St Mary Graces

I give her a name, Nell, the lost belltower
reverberating again. I pick an age
from the range suggested: let her be thirty-one,
with a man, four children
living. I invent her a profession:
baker. I give her a dry humour,
a brisk scorn for her mother, a crimson
ribbon in her hair, which is oak-brown,
massive against her neck, her eyes brown,
her hands padded and practical. I offer her
what little I can, being so ignorant
and she so much diminished, a scattering
of ribs and knuckles over a narrow space
hollowed between her neighbours;
and a skull
lustrous, the stain
of copper that leached down to her, through the flooring,
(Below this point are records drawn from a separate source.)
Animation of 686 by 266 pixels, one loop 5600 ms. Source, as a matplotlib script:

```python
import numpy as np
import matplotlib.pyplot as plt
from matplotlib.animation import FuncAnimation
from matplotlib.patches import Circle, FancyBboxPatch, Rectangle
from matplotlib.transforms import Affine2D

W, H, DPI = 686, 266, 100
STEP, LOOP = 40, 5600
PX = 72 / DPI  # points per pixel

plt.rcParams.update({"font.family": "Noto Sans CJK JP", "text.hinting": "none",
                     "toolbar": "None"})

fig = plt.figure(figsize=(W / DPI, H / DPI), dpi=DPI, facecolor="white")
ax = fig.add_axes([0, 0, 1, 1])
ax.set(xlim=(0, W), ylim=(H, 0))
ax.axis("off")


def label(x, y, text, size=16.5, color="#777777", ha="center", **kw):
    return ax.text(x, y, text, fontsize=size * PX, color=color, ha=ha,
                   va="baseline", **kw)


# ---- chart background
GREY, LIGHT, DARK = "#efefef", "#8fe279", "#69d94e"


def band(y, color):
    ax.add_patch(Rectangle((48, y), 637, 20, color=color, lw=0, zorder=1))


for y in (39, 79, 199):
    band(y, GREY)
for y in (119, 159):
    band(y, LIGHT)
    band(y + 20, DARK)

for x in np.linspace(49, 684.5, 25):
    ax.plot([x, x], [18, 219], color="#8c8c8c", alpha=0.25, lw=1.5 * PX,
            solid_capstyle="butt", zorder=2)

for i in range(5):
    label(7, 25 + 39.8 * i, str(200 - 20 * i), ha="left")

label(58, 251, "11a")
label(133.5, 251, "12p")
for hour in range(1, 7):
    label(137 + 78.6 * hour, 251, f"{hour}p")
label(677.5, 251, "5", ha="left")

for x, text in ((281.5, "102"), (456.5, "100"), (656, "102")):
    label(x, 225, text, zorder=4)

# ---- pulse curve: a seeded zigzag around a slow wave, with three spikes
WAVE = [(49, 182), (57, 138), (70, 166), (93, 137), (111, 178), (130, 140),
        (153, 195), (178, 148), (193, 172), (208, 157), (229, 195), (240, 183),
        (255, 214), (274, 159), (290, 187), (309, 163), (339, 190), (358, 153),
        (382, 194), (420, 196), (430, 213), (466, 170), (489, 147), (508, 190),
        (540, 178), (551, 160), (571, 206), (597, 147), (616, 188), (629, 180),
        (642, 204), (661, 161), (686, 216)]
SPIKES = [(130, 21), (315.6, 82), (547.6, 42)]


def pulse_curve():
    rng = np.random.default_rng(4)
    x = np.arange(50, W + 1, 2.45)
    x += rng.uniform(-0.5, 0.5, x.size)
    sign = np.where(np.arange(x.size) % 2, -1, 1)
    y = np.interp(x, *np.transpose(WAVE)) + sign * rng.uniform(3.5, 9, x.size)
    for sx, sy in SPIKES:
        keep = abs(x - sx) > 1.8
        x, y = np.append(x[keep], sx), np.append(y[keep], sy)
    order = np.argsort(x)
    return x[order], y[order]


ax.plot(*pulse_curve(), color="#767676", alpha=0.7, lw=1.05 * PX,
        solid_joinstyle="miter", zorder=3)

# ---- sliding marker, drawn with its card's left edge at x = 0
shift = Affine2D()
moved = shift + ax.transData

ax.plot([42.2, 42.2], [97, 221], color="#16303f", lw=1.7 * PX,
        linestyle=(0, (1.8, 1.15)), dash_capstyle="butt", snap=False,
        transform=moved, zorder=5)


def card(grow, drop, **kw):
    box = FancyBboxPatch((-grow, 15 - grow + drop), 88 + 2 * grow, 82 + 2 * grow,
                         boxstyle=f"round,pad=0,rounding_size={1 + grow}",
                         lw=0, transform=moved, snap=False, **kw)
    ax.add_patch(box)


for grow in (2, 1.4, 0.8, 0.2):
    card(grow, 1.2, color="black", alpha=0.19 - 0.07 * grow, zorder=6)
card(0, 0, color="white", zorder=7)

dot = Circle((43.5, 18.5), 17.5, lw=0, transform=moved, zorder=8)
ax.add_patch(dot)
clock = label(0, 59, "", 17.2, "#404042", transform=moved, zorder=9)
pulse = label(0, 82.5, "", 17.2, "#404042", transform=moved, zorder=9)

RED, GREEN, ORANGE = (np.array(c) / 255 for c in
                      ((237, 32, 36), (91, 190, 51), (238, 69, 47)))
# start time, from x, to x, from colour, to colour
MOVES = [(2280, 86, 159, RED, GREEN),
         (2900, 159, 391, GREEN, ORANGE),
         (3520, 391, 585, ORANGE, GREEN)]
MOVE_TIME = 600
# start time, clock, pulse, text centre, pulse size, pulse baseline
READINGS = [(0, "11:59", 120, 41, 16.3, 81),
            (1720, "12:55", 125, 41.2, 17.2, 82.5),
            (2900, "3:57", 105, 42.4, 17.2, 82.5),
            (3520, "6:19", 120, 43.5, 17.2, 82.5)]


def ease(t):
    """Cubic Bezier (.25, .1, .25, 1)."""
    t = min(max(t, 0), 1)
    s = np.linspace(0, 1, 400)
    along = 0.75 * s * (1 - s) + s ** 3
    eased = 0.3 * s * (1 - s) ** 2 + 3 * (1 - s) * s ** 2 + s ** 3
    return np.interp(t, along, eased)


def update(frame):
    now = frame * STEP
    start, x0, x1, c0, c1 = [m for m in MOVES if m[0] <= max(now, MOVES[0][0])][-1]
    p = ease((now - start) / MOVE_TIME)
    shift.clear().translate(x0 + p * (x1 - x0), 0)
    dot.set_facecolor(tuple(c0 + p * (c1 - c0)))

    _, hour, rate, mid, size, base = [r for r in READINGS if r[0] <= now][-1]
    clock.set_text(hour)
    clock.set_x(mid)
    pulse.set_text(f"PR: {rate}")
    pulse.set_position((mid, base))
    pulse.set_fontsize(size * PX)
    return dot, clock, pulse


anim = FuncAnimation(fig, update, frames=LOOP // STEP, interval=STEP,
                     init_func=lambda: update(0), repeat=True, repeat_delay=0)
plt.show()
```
foundations, the soil above her, her winding-sheet,
five centuries after her death, when they were stamping
kings and queens onto farthings;
her even teeth
jade-green, fit for a party or a plague.
The Royal Mint was built in the early nineteenth century on the site of the Cistercian abbey of St Mary Graces; which in turn was built over a fourteenth-century ‘catastrophe cemetery,’ a mass grave for plague victims.